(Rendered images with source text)
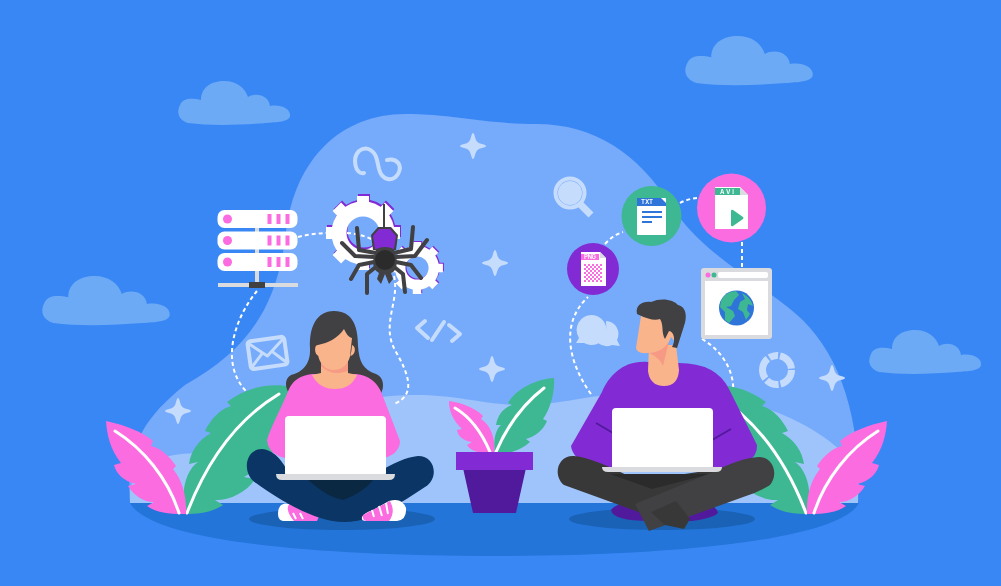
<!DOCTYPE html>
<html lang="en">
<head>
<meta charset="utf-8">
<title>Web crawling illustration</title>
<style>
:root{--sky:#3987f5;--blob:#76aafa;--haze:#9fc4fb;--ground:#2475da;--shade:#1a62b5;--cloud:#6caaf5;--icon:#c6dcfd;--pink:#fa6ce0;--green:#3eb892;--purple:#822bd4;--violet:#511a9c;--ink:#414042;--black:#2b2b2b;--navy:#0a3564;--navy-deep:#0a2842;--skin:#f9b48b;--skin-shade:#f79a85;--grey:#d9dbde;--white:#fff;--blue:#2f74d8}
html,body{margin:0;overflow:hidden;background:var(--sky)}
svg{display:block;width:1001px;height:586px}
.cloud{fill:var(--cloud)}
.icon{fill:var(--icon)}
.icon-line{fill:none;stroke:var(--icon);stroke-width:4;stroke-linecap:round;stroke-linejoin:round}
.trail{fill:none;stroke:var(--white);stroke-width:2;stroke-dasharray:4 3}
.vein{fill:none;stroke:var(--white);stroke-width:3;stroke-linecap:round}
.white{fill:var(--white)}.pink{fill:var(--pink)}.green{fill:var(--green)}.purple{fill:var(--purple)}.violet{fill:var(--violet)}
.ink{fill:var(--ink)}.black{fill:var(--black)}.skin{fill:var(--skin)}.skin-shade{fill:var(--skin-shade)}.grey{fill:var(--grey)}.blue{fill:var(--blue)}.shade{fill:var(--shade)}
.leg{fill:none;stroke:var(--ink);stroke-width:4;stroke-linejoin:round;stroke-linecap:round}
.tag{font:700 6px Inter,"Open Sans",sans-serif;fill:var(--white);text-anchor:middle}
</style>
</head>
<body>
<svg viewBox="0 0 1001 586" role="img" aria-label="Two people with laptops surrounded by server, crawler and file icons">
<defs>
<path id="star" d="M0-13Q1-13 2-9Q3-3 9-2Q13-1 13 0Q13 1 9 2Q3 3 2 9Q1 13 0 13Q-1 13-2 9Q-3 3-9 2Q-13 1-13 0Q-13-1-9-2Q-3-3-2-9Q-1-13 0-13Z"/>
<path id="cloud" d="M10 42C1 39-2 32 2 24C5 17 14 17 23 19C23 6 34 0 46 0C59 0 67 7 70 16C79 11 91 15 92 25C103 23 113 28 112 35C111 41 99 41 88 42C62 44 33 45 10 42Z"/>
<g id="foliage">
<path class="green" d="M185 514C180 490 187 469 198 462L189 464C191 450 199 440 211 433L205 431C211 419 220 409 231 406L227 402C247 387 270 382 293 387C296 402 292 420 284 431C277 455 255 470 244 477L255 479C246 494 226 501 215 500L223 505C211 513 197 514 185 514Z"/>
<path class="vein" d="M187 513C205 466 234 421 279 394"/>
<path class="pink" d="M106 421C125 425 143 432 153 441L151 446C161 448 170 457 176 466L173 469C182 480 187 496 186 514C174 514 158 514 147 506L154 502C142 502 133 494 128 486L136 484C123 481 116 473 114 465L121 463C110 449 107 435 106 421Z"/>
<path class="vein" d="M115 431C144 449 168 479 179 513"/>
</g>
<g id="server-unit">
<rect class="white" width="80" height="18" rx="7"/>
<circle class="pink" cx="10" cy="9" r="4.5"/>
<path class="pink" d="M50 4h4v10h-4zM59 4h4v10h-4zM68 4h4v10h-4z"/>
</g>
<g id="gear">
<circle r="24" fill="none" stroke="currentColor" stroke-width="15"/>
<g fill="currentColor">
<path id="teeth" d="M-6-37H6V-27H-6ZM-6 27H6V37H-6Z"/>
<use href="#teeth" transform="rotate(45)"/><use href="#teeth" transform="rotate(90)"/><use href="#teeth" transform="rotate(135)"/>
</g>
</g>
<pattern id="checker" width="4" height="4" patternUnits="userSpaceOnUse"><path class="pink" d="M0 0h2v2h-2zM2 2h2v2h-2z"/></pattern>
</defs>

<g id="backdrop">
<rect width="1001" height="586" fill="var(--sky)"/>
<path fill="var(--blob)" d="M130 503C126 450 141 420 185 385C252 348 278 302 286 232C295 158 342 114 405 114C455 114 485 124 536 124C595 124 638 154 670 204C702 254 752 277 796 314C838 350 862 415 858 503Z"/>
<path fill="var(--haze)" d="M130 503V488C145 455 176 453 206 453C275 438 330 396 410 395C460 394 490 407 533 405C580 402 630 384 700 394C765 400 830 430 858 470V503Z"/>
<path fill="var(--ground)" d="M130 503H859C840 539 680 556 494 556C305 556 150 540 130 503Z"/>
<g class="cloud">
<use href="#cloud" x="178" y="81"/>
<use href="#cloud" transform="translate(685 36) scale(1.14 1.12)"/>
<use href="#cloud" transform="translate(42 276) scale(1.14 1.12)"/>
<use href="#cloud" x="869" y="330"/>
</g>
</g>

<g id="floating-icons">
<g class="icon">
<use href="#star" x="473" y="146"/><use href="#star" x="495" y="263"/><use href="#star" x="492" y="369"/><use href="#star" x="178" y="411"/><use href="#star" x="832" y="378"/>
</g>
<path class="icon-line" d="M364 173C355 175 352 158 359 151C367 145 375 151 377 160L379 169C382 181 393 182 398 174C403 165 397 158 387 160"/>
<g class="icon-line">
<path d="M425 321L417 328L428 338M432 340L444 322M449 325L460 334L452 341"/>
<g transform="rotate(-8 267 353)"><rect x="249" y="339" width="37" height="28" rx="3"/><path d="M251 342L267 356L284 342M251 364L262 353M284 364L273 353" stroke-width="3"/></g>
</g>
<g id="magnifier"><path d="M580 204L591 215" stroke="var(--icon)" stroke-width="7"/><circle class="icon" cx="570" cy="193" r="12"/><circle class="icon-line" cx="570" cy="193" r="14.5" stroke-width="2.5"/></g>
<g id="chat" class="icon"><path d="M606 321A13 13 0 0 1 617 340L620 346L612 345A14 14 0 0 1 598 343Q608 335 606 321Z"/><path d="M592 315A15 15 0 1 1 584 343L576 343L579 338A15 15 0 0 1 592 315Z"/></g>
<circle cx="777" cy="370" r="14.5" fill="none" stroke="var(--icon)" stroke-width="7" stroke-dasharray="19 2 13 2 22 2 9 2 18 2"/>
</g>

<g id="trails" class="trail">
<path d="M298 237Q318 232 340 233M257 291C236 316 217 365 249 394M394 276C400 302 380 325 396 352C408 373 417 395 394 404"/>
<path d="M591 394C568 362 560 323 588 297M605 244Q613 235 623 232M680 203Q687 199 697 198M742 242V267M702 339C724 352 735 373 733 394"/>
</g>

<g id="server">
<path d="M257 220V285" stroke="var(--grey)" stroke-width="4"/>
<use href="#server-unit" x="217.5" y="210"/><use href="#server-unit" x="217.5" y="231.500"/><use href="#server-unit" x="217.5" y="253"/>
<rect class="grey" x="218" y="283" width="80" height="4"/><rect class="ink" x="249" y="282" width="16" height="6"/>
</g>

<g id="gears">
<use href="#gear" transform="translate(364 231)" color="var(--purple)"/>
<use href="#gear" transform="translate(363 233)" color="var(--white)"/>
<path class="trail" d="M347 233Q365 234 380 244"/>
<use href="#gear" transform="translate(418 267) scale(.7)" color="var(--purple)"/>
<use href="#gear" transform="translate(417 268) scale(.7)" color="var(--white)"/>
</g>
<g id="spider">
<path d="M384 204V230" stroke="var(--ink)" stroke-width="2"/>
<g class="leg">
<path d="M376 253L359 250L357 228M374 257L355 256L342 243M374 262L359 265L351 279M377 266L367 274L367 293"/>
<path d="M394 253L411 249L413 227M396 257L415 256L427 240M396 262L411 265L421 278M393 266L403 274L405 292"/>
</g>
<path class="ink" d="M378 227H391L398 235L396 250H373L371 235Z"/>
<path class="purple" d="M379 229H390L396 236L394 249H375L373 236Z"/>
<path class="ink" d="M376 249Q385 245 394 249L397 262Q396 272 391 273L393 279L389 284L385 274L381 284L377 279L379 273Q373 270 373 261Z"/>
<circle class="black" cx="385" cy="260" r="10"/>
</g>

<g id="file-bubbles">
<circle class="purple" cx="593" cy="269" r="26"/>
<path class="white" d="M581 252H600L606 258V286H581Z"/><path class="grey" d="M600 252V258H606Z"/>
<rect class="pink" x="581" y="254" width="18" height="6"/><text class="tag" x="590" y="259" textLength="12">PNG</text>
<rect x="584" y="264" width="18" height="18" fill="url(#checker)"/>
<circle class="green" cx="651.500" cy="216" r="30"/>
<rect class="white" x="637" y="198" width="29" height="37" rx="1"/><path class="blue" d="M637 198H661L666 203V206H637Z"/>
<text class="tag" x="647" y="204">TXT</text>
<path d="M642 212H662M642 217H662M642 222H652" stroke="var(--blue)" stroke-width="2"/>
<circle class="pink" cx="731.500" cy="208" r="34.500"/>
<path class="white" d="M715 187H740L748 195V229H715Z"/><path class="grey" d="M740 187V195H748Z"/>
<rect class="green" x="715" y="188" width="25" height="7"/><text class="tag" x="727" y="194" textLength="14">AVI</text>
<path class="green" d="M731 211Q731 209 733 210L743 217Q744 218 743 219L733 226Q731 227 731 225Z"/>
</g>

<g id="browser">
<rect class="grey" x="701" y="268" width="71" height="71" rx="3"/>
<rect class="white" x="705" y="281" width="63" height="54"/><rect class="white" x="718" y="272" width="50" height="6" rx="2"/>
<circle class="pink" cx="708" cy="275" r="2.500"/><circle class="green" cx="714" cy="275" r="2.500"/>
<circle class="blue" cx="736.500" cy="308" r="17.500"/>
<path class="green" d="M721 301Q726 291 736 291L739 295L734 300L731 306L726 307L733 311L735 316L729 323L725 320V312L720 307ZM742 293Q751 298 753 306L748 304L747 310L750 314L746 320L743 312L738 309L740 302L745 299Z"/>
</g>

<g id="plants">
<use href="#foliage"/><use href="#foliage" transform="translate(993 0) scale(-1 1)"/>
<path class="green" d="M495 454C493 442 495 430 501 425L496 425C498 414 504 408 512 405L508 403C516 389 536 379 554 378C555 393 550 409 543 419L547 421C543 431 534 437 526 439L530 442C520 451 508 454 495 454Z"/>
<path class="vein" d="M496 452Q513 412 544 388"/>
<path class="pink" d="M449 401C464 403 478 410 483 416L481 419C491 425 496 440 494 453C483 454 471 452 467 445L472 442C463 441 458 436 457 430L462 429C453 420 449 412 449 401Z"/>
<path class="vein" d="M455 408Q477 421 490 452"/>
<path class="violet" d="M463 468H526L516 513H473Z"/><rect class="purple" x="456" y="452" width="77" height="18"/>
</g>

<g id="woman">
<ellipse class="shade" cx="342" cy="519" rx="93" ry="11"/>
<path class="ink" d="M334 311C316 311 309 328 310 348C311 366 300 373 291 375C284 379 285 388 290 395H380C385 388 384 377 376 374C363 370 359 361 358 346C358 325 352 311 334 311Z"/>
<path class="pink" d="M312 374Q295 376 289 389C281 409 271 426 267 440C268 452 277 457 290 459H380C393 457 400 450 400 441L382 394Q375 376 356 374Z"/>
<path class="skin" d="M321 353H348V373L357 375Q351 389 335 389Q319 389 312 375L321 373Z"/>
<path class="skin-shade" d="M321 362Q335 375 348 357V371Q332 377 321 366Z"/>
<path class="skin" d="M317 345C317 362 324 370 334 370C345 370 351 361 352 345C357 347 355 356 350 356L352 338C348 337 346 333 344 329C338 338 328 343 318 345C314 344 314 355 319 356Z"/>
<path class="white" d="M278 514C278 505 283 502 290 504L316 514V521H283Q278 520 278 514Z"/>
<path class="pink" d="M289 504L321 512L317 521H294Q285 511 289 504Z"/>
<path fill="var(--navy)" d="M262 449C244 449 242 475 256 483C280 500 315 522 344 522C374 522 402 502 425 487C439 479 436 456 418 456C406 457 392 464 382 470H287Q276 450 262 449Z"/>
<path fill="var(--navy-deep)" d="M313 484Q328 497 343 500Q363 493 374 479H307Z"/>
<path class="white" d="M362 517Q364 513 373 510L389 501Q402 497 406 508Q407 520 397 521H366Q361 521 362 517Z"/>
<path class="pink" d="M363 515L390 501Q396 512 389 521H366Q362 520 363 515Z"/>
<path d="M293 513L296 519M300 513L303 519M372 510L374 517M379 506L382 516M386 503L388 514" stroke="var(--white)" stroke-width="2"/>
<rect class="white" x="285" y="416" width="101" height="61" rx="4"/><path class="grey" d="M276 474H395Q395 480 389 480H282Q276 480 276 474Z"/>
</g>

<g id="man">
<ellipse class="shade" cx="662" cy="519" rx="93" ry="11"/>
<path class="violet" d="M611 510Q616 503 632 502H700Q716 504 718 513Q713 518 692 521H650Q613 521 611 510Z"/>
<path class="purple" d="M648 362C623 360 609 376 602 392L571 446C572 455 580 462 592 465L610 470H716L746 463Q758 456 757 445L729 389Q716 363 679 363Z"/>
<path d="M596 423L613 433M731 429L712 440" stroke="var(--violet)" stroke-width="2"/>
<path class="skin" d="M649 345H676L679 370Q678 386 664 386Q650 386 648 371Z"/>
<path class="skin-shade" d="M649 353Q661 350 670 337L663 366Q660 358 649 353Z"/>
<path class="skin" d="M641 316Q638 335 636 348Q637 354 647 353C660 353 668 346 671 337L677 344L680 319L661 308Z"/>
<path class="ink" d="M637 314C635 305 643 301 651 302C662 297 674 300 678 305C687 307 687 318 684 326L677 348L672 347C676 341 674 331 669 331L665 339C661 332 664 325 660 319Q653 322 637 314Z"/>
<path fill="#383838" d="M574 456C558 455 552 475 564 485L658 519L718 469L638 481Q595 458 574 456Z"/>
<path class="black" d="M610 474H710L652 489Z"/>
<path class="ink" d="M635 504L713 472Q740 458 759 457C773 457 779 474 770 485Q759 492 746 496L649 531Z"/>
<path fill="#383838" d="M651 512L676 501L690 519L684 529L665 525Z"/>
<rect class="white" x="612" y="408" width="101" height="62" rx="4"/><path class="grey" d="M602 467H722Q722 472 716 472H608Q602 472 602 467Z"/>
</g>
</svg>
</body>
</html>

| HOW TO COMPLETE THIS TASK |
Whenever the string "href" shows up in a line above, copy that line.

| WRITTEN RESPONSE |
<use href="#teeth" transform="rotate(45)"/><use href="#teeth" transform="rotate(90)"/><use href="#teeth" transform="rotate(135)"/>
<use href="#cloud" x="178" y="81"/>
<use href="#cloud" transform="translate(685 36) scale(1.14 1.12)"/>
<use href="#cloud" transform="translate(42 276) scale(1.14 1.12)"/>
<use href="#cloud" x="869" y="330"/>
<use href="#star" x="473" y="146"/><use href="#star" x="495" y="263"/><use href="#star" x="492" y="369"/><use href="#star" x="178" y="411"/><use href="#star" x="832" y="378"/>
<use href="#server-unit" x="217.5" y="210"/><use href="#server-unit" x="217.5" y="231.500"/><use href="#server-unit" x="217.5" y="253"/>
<use href="#gear" transform="translate(364 231)" color="var(--purple)"/>
<use href="#gear" transform="translate(363 233)" color="var(--white)"/>
<use href="#gear" transform="translate(418 267) scale(.7)" color="var(--purple)"/>
<use href="#gear" transform="translate(417 268) scale(.7)" color="var(--white)"/>
<use href="#foliage"/><use href="#foliage" transform="translate(993 0) scale(-1 1)"/>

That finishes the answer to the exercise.